Brief
Print the lines that run from the line with "62px; padding-top: 1px;" to the line with "border-left: 1px solid #d0d0d0;", keeping both end lines, exactly as they appear in the entries below, and nothing else.
BEGIN Input data
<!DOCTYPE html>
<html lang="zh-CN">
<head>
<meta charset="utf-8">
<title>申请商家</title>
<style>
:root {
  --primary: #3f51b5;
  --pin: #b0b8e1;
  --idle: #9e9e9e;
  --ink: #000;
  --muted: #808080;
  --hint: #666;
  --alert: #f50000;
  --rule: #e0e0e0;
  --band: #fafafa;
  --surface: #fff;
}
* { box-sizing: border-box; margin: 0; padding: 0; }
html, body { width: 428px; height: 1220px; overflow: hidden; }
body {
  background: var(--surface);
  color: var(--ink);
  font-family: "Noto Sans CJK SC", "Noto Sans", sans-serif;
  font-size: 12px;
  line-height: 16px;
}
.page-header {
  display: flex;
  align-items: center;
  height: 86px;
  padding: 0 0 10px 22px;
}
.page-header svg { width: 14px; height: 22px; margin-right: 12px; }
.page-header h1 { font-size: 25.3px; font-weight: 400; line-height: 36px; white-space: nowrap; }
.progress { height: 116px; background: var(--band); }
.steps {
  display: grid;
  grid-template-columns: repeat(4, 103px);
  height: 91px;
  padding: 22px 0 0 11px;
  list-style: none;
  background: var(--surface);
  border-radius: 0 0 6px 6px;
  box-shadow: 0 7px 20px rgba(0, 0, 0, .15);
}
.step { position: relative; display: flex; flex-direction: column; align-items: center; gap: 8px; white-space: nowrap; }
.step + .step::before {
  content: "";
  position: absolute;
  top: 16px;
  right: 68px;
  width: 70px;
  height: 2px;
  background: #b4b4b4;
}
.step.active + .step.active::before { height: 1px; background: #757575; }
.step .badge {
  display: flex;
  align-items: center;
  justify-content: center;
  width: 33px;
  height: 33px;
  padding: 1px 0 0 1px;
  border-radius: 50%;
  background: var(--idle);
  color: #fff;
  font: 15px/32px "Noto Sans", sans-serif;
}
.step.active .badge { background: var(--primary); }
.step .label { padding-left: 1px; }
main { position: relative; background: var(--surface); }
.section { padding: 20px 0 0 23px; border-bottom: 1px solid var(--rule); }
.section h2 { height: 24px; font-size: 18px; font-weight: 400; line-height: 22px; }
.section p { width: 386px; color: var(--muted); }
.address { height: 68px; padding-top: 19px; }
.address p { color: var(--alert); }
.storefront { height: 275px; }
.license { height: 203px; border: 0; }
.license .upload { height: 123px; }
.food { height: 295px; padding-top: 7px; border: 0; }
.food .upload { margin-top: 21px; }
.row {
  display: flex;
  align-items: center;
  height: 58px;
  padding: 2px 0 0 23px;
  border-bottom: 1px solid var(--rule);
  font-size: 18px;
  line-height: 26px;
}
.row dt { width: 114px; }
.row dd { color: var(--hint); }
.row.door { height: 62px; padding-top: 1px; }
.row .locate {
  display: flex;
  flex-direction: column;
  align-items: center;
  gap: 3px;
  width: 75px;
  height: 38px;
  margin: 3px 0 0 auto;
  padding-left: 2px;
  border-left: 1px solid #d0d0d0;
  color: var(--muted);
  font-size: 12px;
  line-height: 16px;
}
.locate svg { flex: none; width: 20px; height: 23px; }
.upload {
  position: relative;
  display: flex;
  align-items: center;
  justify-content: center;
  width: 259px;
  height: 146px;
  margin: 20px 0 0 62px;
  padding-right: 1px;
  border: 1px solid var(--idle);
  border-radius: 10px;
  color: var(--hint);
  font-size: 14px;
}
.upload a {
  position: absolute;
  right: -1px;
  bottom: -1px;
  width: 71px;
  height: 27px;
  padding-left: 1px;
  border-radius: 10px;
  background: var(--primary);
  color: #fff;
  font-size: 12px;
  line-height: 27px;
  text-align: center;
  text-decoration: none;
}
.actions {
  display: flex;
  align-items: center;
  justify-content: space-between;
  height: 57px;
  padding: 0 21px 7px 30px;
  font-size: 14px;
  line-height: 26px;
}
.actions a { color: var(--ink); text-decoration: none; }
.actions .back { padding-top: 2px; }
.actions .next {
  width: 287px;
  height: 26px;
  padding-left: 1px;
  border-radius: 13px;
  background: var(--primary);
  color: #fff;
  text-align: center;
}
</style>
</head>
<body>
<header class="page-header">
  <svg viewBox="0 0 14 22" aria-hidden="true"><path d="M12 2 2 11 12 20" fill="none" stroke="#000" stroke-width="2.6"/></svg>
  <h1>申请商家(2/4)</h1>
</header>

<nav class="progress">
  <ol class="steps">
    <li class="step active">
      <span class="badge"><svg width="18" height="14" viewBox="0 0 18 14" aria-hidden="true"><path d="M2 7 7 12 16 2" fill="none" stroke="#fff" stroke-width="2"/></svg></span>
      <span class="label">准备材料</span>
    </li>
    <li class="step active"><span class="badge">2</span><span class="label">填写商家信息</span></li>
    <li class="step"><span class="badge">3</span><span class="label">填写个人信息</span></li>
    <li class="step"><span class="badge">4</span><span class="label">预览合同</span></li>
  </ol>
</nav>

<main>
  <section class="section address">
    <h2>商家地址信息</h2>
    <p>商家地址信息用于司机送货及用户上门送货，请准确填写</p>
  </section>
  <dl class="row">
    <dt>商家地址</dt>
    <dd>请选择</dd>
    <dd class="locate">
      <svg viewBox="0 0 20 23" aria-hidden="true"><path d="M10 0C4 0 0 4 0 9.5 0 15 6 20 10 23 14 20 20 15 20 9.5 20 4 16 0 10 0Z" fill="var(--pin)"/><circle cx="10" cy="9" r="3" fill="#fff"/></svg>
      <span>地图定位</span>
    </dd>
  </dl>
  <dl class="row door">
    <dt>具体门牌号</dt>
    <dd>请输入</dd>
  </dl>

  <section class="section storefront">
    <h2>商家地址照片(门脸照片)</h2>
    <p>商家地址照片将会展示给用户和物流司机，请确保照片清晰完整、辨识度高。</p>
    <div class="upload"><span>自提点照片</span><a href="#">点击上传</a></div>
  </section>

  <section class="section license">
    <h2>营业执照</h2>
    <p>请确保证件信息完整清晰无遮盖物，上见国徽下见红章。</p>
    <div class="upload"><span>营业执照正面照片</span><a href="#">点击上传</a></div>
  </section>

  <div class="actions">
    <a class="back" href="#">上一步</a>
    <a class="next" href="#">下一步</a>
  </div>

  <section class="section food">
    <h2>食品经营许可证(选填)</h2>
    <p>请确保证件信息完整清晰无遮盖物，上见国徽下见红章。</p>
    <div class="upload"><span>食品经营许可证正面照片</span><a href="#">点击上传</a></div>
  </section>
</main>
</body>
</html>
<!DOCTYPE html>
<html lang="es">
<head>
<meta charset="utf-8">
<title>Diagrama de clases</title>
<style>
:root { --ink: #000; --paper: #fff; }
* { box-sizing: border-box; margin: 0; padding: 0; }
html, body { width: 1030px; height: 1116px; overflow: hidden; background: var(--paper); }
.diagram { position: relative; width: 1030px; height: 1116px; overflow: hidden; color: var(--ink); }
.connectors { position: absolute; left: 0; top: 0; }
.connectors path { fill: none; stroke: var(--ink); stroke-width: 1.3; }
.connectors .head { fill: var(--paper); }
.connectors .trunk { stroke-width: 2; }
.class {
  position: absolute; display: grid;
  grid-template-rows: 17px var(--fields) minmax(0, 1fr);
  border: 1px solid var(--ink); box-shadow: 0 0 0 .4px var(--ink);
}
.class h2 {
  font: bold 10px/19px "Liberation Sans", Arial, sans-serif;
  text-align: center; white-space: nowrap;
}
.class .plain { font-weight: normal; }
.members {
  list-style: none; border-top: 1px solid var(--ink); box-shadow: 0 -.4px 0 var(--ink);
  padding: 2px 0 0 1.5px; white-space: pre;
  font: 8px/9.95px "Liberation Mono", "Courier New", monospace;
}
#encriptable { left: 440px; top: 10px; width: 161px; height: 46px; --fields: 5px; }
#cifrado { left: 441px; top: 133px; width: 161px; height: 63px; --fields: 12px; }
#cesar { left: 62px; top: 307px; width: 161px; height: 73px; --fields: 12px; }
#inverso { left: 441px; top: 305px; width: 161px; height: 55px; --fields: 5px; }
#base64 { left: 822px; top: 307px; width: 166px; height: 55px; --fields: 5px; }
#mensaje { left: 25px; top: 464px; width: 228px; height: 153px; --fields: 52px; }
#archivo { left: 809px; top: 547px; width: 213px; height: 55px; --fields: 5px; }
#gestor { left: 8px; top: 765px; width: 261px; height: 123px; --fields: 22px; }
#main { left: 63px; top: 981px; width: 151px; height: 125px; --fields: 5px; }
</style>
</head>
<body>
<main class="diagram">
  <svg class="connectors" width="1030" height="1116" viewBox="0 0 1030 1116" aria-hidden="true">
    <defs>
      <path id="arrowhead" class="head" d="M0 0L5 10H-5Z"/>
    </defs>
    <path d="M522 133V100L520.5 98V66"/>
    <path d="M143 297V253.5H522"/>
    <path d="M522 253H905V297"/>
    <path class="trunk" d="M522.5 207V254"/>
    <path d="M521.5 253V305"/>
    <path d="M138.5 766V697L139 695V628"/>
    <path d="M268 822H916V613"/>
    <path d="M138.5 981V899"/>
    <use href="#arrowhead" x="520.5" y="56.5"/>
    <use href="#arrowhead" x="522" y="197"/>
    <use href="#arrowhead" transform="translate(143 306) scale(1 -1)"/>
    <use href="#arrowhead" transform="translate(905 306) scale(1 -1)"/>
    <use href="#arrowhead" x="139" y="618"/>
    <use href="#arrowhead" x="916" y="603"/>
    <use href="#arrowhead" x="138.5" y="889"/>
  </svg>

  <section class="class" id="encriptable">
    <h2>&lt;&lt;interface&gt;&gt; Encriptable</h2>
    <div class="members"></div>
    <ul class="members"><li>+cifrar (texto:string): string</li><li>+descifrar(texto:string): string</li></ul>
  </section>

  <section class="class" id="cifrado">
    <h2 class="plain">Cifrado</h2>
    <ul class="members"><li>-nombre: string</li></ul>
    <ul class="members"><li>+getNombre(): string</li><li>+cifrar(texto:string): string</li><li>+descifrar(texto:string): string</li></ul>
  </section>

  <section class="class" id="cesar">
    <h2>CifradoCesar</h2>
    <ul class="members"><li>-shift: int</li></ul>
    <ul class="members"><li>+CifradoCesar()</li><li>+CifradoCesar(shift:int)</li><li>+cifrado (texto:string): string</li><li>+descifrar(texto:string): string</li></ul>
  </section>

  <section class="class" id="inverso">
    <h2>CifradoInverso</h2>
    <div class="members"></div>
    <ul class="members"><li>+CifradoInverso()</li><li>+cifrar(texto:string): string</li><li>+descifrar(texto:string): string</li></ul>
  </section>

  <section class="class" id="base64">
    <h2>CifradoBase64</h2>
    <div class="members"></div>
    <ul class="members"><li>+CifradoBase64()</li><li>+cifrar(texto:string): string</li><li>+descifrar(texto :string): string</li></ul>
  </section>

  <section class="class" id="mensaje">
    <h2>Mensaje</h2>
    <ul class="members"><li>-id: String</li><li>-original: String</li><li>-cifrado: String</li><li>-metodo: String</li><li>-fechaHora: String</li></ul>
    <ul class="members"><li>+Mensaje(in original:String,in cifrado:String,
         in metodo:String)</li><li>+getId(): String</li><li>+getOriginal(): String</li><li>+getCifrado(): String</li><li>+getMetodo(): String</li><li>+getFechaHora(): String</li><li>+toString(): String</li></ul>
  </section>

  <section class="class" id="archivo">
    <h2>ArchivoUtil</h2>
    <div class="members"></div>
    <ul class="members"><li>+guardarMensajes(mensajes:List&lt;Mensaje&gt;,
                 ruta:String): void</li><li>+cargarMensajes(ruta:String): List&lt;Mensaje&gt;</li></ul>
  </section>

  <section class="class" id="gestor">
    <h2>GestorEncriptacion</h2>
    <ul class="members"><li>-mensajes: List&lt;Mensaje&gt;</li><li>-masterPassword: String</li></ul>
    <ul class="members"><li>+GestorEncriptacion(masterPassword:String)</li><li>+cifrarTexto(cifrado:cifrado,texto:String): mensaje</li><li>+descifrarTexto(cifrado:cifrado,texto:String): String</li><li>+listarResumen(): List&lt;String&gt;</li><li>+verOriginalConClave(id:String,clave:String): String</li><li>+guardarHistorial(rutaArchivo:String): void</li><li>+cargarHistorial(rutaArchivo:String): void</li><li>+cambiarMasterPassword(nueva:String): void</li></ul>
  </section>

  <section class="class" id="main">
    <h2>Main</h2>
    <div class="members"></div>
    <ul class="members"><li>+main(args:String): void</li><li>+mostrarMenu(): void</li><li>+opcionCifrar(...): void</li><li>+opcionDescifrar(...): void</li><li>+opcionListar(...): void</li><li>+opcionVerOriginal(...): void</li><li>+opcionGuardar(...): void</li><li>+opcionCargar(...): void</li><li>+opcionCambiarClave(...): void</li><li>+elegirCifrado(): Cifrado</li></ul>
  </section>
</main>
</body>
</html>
END Input data
Your solution
.row.door { height: 62px; padding-top: 1px; }
.row .locate {
  display: flex;
  flex-direction: column;
  align-items: center;
  gap: 3px;
  width: 75px;
  height: 38px;
  margin: 3px 0 0 auto;
  padding-left: 2px;
  border-left: 1px solid #d0d0d0;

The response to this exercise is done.